Posted on | September 25, 2009 | 1 Comment
Manoa Assistant Researcher Durrell Kapan examined how daily commuting patterns in mega-cities may be a critically overlooked factor in understanding the resurgence of mosquito-borne diseases such as dengue fever, infecting 50–100 million people annually.
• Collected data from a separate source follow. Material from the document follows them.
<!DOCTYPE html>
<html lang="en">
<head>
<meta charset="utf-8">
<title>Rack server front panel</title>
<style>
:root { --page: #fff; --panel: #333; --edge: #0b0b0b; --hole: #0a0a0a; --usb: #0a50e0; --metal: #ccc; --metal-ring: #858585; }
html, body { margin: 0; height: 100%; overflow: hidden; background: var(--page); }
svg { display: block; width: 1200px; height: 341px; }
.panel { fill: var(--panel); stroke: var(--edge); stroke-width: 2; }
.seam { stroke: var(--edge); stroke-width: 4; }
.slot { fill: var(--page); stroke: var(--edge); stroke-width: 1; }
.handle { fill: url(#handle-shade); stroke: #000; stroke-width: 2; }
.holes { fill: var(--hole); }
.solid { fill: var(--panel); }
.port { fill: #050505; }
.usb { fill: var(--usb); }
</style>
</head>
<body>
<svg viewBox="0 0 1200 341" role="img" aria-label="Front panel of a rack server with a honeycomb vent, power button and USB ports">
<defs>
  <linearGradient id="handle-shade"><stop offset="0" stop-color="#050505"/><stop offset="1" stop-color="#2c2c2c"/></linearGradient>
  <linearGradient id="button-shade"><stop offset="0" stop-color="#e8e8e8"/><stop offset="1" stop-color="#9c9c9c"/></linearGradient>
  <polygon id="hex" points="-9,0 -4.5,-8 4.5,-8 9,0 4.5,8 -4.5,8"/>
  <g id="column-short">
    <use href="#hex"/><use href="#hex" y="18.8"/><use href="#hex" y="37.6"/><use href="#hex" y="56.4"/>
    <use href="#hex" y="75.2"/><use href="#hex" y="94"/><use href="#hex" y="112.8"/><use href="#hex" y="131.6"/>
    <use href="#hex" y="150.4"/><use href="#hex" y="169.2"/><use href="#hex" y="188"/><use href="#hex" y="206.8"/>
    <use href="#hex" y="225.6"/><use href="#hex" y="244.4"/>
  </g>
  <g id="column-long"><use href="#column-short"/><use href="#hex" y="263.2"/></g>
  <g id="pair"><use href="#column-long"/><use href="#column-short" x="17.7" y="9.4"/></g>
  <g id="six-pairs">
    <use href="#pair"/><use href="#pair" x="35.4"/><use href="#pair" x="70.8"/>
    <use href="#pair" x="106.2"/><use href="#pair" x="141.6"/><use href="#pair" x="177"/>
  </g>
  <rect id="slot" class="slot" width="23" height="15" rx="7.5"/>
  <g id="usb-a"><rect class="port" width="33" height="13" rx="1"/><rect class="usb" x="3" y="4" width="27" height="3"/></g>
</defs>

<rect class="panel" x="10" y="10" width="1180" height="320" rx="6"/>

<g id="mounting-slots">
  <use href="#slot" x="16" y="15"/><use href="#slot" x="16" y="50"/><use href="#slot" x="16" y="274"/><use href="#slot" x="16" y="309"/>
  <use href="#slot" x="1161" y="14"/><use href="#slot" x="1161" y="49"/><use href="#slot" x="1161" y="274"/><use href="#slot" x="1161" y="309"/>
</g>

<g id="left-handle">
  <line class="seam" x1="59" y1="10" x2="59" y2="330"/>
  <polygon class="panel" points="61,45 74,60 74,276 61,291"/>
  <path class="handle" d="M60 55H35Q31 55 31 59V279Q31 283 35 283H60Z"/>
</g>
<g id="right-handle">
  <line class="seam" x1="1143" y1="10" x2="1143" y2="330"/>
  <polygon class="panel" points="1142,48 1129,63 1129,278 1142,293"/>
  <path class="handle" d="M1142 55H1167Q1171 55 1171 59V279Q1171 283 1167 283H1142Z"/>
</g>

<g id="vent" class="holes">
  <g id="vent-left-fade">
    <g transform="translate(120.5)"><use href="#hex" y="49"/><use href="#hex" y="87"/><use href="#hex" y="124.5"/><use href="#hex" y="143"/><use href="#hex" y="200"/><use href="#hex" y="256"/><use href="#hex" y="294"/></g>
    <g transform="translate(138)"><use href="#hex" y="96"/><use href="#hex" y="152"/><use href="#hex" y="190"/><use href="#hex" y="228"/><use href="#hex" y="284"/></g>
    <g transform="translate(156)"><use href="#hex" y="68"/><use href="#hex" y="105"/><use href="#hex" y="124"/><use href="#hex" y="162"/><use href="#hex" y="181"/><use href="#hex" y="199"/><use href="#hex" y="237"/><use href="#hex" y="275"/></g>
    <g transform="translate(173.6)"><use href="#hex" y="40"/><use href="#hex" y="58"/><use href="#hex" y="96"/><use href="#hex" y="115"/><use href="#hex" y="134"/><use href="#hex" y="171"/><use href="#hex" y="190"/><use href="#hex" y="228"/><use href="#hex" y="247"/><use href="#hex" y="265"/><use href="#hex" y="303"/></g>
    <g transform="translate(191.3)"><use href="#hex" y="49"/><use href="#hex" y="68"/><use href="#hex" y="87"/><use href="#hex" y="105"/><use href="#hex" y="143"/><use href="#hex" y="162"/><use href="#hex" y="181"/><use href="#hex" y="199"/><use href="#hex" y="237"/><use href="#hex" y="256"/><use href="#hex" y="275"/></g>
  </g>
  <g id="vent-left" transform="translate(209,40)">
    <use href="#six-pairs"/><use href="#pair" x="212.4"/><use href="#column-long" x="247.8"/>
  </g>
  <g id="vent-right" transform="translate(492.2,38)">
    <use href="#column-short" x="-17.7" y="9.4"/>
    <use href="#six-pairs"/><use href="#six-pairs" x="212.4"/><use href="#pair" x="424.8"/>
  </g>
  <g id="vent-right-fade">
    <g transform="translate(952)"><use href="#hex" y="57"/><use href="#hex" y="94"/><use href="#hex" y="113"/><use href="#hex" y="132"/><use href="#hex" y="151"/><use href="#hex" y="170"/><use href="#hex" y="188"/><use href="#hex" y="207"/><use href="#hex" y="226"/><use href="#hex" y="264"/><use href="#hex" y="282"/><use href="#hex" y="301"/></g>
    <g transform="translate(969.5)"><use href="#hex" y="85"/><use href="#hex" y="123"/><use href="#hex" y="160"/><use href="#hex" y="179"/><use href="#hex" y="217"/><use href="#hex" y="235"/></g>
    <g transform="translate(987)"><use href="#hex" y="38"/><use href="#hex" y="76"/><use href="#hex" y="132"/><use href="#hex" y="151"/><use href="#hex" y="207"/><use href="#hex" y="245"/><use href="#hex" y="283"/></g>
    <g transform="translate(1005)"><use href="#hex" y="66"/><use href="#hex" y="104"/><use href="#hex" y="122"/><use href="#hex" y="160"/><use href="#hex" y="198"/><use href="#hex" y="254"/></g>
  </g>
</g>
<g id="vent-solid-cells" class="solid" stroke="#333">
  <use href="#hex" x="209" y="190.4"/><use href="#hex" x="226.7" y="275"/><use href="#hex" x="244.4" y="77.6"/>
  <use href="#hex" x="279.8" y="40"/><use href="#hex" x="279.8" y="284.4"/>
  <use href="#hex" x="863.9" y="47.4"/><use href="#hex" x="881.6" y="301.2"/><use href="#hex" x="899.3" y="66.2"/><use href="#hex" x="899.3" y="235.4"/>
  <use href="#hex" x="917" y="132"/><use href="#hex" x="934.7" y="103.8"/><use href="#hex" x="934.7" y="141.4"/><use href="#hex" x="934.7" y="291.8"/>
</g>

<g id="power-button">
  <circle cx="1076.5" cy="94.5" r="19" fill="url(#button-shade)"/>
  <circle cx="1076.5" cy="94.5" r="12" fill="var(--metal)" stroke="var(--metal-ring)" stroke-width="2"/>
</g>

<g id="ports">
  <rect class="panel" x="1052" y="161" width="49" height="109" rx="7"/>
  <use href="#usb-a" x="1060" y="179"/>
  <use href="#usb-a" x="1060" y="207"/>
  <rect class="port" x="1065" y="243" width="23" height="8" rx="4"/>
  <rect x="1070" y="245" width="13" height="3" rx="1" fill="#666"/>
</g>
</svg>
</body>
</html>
The research, co-authored by Ben Adams was published in PLoS One.
“Even a small number of infected people who remain active can move a virus such as dengue between different parts of the community, where it will be picked up by mosquitos and, after an incubation period, be passed on to another unsuspecting passerby,” says Kapan. “Our research examined whether the standard practice of eliminating mosquito vectors at residences would be sufficient to control dengue if other areas in the community still had several large patches of mosquitos that could become infected by commuters.”
“Our primary objective with this paper is to prompt researchers, public health practitioners and others concerned with vector control to look beyond the traditional epidemiological definition of a transmission cluster based on home address, and consider novel ways to control community transmission of vector-borne diseases that account for great morbidity and mortality worldwide,” says Kapan. “Even a short visit to an infected patch of mosquitos, say at a lunch venue or open market, may be enough to keep the virus circulating.”